'for' syntax: for (; *ptr; ptr++) ?

Trying to understand a code snippet (below). I think I understand the pointer stuff but I have never seen that 'for' usage before.

What does the ';' mean/do?

thanks!

for (; *ptr; ptr++){
  // do some stuff with *ptr
}

It just means there's a blank initialization; basically, it assumes that ptr has been set previously (prior to the for() loop).

that particualr loop is better coded as:

while (*ptr++)

But; explanation: A for loop consists of three mandatory operands: The initializer, the conditionand the increment.

When the coder simply does ; he explicitly indicates that there are no initialization necessary for this loop. Furthermore the condition is that the value of the cell that ptr currently points to has to be anything but zero, lastly he increments to the next cell in memory.

OK - thanks. Makes sense now.

fwiw - earlier in that code snippet, *ptr is initialized to a null terminated char array - so from your explanation, when it hits \0 (== 0) the loop will end.

@AlphaBeta: if the operations are 'mandatory', how come you can leave all three out?

#define EVER  (;;)
//
//
  for EVER {

}

@AlphaBeta: if the operations are 'mandatory', how come you can leave all three out?

I'm not sure about the "mandatory" part, but creating a four character define to replace four other characters doesn't make too much sense, other than from a "self-documenting" code standpoint, I suppose...?

Also - maybe "mandatory" means you need to have the sections (ie, "(;;)") - just not anything in them (ok, that's a stretch)...

;)

Oh see, your code does not violate my statement. The ; will serve as the initializer. There is still the need for a statement, only you choose to make it empty.

If they were not mandatory you could do:

#define EVER ()
for EVER {
}

But, you can't. Ergo, they are mandatory.

It’s funny, I never quite understood the syntax of the “for” loop, particularly the empty one.
The first two statements are clearly C statements - even if empty, they end with semicolons, but the third…? :-? ;D

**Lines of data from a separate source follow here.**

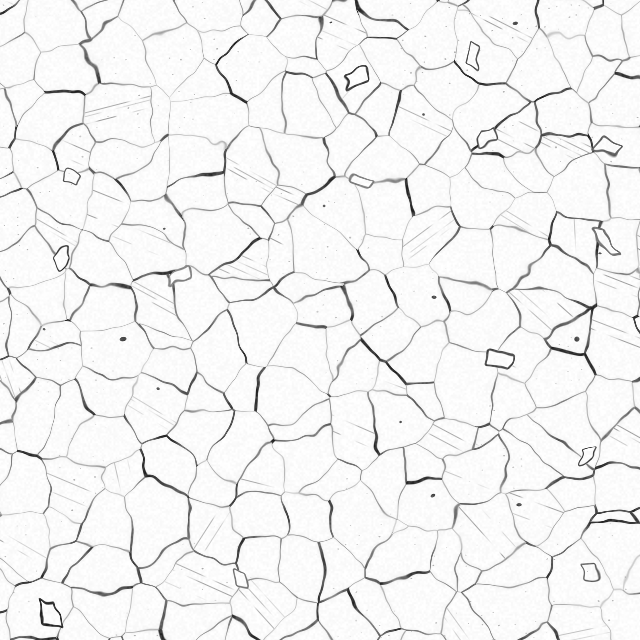
A WebGL 2 fragment shader for this texture:

```glsl
#version 300 es
precision highp float;
// Polished metal section: pale grains split by thin grey boundaries.
// A warped power diagram gives the grains; each boundary has its own ink,
// then twin lines, small dark-rimmed grains, pits and dust are laid over it.

uniform vec2 u_resolution;
out vec4 outColor;

const float GRAINS = 14.0;        // seeds across the canvas
const float SIZE_SPREAD = 0.42;   // range of seed weights
const float BEND = 0.42;          // slow bend of the boundaries
const float WOBBLE = 0.085;       // fine bend of the boundaries
const float SOFTNESS = 0.0014;    // blur of a line edge
const float THIN = 0.0005;        // half width of the palest line
const float THICK = 0.0018;       // half width of the darkest line
const float TWIN_SHARE = 0.22;    // part of the grains with twin lines
const float RIM_GRID = 6.0;       // lattice of small rimmed grains
const float RIM_SHARE = 0.42;
const float PAPER = 0.988;
const float PAPER_GRAIN = 0.035;

vec3 hash(vec2 p) {
    vec3 q = fract(vec3(p.xyx) * vec3(0.1031, 0.1030, 0.0973));
    q += dot(q, q.yxz + 33.33);
    return fract((q.xxy + q.yzz) * q.zyx);
}

vec3 noise(vec2 p) {
    vec2 i = floor(p), f = fract(p);
    f = f * f * (3.0 - 2.0 * f);
    return mix(mix(hash(i), hash(i + vec2(1, 0)), f.x),
               mix(hash(i + vec2(0, 1)), hash(i + vec2(1, 1)), f.x), f.y);
}

mat2 turn(float a) { return mat2(cos(a), sin(a), -sin(a), cos(a)); }

float softness() { return max(SOFTNESS, 0.8 / u_resolution.y); }

// Coverage of a shape from its signed distance
float cover(float d) {
    float s = softness();
    return 1.0 - smoothstep(-0.5 * s, s, d);
}

// Seed position in xy, size weight in z
vec3 seed(vec2 id) {
    vec3 h = hash(id + 71.0);
    return vec3(id + 0.5 + 0.92 * (h.xy - 0.5), SIZE_SPREAD * h.z);
}

float power(vec2 p, vec3 s) {
    vec2 d = p - s.xy;
    return dot(d, d) - s.z;
}

// Faint parallel straight lines inside some grains
float twinLines(vec2 p, vec2 id, vec2 centre) {
    vec3 h = hash(id + 211.0);
    if (h.x > TWIN_SHARE) return 0.0;
    float angle = h.y < 0.6 ? -0.55 + 0.2 * h.z : 3.0 * h.z;
    vec2 q = turn(-angle) * (p - centre);
    float spacing = mix(0.07, 0.2, h.z);
    float row = floor(q.y / spacing);
    vec3 r = hash(vec2(row + 40.0, h.y * 300.0));
    float d = abs(fract(q.y / spacing) - 0.5) * spacing / GRAINS;
    float near = step(abs(row + 0.5), 2.0) * step(0.45, r.x);
    float broken = smoothstep(0.25, 0.6, noise(vec2(q.x * 3.0, row * 7.0 + 90.0)).x);
    return near * broken * mix(0.12, 0.4, r.y) * cover(d - 0.0004);
}

// Grain boundaries, darkest line wins
float boundaries(vec2 uv) {
    vec2 flat_p = uv * GRAINS + 20.0;
    vec2 p = flat_p + BEND * (noise(flat_p * 1.25).xy - 0.5)
                    + WOBBLE * (noise(flat_p * 4.5 + 9.0).xy - 0.5);
    vec2 base = floor(p), homeId = base;
    vec3 home = vec3(0.0);
    float best = 1e5;
    for (int y = -2; y <= 2; y++)
    for (int x = -2; x <= 2; x++) {
        vec2 id = base + vec2(x, y);
        vec3 s = seed(id);
        float w = power(p, s);
        if (w < best) { best = w; home = s; homeId = id; }
    }
    float fade = mix(0.55, 1.3, noise(flat_p * 2.2 + 50.0).z);
    float ink = twinLines(flat_p, homeId, home.xy);
    for (int y = -2; y <= 2; y++)
    for (int x = -2; x <= 2; x++) {
        vec2 id = base + vec2(x, y);
        if (id == homeId) continue;
        vec3 s = seed(id);
        float d = (power(p, s) - best) / (2.0 * max(length(s.xy - home.xy), 0.01));
        d /= GRAINS;
        if (d > 0.012) continue;
        float h = hash(id + homeId + 133.0).x;
        float dark = clamp(mix(0.24, 0.82, h * h * 0.6 + h * 0.4) * fade, 0.08, 0.8);
        float width = mix(THIN, THICK, smoothstep(0.25, 0.8, dark));
        ink = max(ink, dark * max(cover(d - width), 0.2 * exp(-d / 0.0018)));
    }
    return ink;
}

// Small angular grains with a dark rim: rim ink in x, inside in y
vec2 rimmedGrain(vec2 uv) {
    vec2 g = uv * RIM_GRID, id = floor(g);
    vec3 h = hash(id + 307.0), k = hash(id + 401.0);
    vec2 q = (g - id - mix(vec2(0.25), vec2(0.75), h.xy)) / RIM_GRID;
    q += 0.012 * (noise(uv * 55.0 + 13.0).xy - 0.5);
    q = turn(6.28 * k.x) * q;
    q.x += 0.3 * q.y;
    vec2 b = abs(q) - mix(vec2(0.004, 0.007), vec2(0.010, 0.019), k.yz);
    float d = length(max(b, 0.0)) + min(max(b.x, b.y), 0.0) - 0.003;
    float on = step(h.z, RIM_SHARE);
    float dark = mix(0.4, 0.82, k.y);
    return on * vec2(dark * cover(abs(d) - mix(0.0006, 0.0016, k.z)), cover(d));
}

// Scattered spots: lattice, share of filled cells, smallest and largest radius
float spots(vec2 uv, float grid, float share, float small, float large) {
    vec2 g = uv * grid, id = floor(g);
    vec3 h = hash(id + grid * 3.0), k = hash(id + grid * 5.0 + 17.0);
    vec2 q = turn(-0.6 + k.x) * (g - id - mix(vec2(0.2), vec2(0.8), h.xy)) / grid;
    q.y *= mix(1.0, 1.7, k.y);
    return step(h.z, share) * cover(length(q) - mix(small, large, k.z * k.z));
}

void main() {
    vec2 uv = gl_FragCoord.xy / u_resolution.y;
    float ink = boundaries(uv);
    vec2 rim = rimmedGrain(uv);
    ink = max(ink * (1.0 - rim.y), rim.x);

    // Pits and dust
    ink = max(ink, 0.68 * spots(uv, 7.0, 0.36, 0.0016, 0.0050));
    float dusty = smoothstep(0.35, 0.75, noise(uv * 9.0 + 31.0).y);
    ink = max(ink, 0.30 * dusty * spots(uv, 58.0, 0.30, 0.0003, 0.0012));

    // Fine paper grain
    float grain = noise(uv * 330.0).x - 0.5;
    float tone = PAPER + PAPER_GRAIN * grain - ink * (1.0 + 0.25 * grain);
    outColor = vec4(vec3(clamp(tone, 0.0, 1.0)), 1.0);
}
```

that particualr loop is better coded as: while (*ptr++)

No it isn't. The code that examines *ptr in the while block will miss the first element and see the terminating null if you do this.

Andy,

No, the while is correct. The '*ptr++' expression says: take the value of 'ptr', de-reference it to the thing pointed to, THEN increment 'ptr'.

Now if it said, '*++ptr', you would be correct and it wouldn't work the same as the example 'for'.

Regards,

-Mike

The three elements of a ‘for’ are not statements, they are expressions (which may be omitted), separated by semicolons.

Incidentally, the ‘for’ statement is one of the places where the comma operator frequently hangs out. For example:

for (i = 0, j = 0; i_str[i] != '\0' && j_str[j] != '\0'; ++i, ++j)
{
  ...
}

Regards,

-Mike

No, the while is correct. The ‘*ptr++’ expression says: take the value of ‘ptr’, de-reference it to the thing pointed to, THEN increment ‘ptr’.

No Mike, I’m afraid you are wrong - and it’s because of the part of the quote I highlighted. It is this POST TEST increment that carries over into the while block allowing the code to operate on a value not yet tested.

Anyway, enough talk. I never make a statement about code without being able to prove it. Here’s the concrete proof. Run this through your preferred compiler if you don’t believe me.

#include <stdio.h>

const char *data="abc";

main() {
  testFor();
  putchar('\n');
  testWhile();
}

testFor() {
  const char *ptr=data;
      
  for(;*ptr;ptr++)
    printf("%d ",*ptr);
}

testWhile() {
  const char *ptr=data;
      
  while(*ptr++)
    printf("%d ",*ptr);
}

Output (comment annotations added):

$ gcc test.c && ./a.out
97 98 99      // for loop: a,b,c
98 99 0       // while loop: b,c, NULL

Andy,

You are absolutely correct, sir. My apologies for doubting you.

The part I missed was USING the pointer inside the while block. Duh.

Regards,

-Mike